**Work to be completed**
Search the records for the word "linecap" and copy each line in which it appears.

**Records supplied**
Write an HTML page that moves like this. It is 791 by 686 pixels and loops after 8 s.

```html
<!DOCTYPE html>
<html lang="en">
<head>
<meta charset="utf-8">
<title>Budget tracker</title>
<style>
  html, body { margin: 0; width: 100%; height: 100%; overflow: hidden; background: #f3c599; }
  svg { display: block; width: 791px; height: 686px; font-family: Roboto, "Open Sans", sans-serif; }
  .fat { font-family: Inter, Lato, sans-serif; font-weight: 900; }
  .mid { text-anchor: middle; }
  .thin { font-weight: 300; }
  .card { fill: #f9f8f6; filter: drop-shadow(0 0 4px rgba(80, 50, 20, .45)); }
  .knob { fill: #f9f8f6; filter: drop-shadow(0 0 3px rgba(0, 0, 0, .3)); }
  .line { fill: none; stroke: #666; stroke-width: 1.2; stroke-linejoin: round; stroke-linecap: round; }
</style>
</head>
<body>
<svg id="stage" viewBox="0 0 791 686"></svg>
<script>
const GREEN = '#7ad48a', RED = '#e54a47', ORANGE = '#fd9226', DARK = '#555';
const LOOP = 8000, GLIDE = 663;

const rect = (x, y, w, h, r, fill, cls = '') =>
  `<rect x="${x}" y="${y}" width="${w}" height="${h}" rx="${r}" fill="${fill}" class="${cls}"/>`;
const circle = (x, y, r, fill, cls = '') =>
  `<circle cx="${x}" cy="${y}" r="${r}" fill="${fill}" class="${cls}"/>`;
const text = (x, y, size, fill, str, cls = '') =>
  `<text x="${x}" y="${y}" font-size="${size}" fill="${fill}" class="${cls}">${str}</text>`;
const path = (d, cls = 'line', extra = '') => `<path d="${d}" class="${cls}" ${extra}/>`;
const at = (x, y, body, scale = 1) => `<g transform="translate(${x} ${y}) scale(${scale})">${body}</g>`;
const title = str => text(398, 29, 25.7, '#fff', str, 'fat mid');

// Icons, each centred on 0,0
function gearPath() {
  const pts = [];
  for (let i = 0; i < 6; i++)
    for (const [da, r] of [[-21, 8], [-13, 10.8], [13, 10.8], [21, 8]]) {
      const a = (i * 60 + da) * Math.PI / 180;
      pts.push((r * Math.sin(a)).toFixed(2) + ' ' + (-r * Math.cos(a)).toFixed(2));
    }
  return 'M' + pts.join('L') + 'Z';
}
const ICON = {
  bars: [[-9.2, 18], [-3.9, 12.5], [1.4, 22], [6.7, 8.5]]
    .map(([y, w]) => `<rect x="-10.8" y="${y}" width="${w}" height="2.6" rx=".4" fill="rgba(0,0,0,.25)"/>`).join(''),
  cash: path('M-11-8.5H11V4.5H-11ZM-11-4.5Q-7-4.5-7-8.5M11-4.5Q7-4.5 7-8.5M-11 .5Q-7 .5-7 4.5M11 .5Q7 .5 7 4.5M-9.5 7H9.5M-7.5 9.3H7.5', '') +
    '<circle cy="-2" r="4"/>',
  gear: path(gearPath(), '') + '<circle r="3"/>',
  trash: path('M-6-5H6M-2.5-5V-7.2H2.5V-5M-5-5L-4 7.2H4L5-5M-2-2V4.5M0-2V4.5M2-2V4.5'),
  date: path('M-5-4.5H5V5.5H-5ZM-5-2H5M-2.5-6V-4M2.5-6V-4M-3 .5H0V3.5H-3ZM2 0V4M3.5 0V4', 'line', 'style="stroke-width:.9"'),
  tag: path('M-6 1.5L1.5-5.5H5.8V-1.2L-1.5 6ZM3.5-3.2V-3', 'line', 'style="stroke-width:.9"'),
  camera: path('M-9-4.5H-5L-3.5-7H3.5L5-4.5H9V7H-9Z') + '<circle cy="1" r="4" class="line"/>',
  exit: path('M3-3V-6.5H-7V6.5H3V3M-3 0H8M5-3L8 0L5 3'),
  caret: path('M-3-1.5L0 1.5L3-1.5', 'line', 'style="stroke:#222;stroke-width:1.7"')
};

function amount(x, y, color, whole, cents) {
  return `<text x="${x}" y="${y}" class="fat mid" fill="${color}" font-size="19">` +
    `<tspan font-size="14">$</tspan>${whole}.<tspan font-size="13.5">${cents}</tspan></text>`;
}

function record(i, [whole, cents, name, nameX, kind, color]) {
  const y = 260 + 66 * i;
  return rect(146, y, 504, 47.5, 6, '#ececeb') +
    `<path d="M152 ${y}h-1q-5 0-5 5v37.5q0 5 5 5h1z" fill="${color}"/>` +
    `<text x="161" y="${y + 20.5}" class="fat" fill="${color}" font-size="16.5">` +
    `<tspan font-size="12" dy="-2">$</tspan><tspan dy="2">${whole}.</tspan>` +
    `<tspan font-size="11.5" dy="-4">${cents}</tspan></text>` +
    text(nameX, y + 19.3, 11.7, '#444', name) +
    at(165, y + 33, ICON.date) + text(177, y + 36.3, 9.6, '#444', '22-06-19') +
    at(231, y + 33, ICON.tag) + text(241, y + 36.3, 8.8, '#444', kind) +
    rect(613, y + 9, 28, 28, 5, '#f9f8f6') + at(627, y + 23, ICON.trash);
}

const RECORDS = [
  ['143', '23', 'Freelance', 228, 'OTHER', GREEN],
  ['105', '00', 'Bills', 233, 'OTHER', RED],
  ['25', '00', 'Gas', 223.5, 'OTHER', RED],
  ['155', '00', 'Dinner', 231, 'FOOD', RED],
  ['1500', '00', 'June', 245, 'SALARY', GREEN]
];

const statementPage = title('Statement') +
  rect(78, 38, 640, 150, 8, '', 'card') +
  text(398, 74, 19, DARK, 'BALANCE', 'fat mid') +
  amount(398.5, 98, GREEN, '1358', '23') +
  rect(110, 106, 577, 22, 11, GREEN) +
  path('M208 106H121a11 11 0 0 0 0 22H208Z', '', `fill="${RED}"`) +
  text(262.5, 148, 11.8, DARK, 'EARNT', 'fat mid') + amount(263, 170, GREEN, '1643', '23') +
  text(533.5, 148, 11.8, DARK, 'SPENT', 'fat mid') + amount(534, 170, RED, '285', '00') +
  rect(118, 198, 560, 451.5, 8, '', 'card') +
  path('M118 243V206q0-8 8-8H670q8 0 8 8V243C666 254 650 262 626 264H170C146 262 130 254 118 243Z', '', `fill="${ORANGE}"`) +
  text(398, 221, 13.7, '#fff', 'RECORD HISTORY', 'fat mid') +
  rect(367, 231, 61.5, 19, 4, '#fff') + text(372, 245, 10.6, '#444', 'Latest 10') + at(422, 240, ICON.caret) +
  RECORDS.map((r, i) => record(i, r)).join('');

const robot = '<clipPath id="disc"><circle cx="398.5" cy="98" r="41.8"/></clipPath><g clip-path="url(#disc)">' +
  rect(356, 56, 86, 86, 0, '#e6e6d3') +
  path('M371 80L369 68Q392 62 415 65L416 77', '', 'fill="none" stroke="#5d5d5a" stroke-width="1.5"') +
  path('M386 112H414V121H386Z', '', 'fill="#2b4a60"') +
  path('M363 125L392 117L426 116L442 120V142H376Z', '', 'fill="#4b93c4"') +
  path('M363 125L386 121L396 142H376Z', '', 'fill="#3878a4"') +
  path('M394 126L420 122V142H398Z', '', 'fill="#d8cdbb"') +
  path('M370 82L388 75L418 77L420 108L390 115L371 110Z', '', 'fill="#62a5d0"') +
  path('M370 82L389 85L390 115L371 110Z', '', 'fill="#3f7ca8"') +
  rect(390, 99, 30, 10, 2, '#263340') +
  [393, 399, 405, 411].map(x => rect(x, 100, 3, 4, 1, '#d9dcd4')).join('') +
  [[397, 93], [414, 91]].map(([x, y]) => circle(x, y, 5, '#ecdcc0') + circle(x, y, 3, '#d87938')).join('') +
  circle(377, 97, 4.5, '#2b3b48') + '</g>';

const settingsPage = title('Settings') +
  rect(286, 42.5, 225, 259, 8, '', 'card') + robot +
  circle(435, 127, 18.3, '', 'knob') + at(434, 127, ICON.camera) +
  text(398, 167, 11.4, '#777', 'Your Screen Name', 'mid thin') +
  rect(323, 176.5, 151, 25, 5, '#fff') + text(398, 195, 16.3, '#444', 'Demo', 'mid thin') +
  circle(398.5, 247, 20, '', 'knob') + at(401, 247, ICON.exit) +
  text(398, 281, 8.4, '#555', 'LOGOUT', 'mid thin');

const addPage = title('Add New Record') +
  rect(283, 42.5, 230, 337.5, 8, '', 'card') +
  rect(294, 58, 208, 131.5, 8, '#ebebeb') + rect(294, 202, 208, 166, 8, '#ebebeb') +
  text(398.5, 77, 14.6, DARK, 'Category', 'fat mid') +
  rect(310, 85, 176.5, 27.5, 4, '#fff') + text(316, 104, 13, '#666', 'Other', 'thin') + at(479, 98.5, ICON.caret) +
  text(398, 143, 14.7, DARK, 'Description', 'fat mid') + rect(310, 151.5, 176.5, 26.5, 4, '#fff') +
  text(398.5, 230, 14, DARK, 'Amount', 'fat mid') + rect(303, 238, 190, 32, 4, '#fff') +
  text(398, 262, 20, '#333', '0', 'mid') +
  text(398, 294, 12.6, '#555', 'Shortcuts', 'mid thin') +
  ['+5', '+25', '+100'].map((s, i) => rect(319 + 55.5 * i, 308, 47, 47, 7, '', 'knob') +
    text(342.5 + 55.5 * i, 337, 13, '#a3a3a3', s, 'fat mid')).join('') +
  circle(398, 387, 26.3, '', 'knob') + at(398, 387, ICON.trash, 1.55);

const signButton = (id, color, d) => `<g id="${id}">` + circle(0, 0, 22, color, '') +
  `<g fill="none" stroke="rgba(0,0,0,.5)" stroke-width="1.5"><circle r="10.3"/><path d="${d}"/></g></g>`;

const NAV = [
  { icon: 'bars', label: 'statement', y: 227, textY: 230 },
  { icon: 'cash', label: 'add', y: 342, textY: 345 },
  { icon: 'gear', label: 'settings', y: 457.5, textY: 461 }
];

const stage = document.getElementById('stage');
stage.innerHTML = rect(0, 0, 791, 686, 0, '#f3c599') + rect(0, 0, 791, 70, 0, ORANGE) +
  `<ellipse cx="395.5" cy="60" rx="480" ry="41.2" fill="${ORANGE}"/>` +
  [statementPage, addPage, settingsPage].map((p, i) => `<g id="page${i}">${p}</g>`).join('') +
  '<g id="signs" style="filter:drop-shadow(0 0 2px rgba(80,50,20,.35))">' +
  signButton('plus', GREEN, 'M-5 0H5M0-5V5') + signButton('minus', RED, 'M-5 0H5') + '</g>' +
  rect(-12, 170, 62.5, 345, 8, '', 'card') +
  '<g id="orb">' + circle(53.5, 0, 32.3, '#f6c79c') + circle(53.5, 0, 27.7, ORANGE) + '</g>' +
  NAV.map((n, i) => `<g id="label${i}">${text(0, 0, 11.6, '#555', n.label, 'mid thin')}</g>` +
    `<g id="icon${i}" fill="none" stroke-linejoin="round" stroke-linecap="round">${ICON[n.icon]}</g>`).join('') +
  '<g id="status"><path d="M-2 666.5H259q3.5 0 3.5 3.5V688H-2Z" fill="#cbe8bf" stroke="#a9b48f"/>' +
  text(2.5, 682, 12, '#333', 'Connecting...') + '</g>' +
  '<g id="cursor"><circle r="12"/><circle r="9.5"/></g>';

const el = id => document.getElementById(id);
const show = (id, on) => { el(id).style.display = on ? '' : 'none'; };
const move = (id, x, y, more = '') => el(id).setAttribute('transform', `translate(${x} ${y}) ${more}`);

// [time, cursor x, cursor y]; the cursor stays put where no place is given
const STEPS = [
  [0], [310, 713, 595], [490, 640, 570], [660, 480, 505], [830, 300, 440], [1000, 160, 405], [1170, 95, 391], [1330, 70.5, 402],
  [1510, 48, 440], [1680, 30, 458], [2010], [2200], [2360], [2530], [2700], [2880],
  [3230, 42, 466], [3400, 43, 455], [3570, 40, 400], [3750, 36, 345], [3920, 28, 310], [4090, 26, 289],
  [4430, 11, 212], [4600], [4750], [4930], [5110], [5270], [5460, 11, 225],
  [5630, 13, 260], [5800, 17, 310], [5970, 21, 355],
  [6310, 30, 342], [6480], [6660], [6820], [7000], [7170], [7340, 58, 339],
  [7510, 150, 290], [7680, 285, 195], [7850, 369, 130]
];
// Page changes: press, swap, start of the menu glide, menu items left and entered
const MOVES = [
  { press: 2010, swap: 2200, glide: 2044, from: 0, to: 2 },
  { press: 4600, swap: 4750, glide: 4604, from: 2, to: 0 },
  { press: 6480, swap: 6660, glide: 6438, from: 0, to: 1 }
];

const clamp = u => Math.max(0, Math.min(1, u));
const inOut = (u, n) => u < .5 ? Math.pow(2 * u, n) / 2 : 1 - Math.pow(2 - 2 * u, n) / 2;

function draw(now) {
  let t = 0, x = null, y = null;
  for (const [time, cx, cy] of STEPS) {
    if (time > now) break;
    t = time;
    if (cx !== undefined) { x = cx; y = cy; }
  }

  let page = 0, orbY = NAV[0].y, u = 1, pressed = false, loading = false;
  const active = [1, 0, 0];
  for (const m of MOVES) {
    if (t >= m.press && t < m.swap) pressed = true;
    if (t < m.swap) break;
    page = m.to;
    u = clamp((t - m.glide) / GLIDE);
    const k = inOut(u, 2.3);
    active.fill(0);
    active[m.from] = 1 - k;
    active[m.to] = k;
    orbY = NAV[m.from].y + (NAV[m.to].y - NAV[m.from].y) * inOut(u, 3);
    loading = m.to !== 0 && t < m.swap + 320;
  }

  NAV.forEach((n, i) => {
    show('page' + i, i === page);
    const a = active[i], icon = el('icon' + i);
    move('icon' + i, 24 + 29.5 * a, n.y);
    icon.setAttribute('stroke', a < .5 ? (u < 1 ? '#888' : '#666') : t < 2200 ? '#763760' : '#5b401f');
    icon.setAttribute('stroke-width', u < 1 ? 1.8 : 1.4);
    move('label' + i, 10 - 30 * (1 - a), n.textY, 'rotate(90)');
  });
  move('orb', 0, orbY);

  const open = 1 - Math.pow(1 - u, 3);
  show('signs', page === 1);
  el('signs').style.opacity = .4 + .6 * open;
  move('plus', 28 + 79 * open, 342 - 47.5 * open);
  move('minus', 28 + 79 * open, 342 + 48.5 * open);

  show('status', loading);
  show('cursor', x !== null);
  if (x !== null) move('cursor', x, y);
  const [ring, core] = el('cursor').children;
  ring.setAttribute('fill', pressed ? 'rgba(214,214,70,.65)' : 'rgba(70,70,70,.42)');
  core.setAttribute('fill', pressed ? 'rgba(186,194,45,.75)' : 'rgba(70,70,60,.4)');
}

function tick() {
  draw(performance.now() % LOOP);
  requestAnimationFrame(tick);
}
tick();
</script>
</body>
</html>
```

**Output for this exercise**
  .line { fill: none; stroke: #666; stroke-width: 1.2; stroke-linejoin: round; stroke-linecap: round; }
    `<g id="icon${i}" fill="none" stroke-linejoin="round" stroke-linecap="round">${ICON[n.icon]}</g>`).join('') +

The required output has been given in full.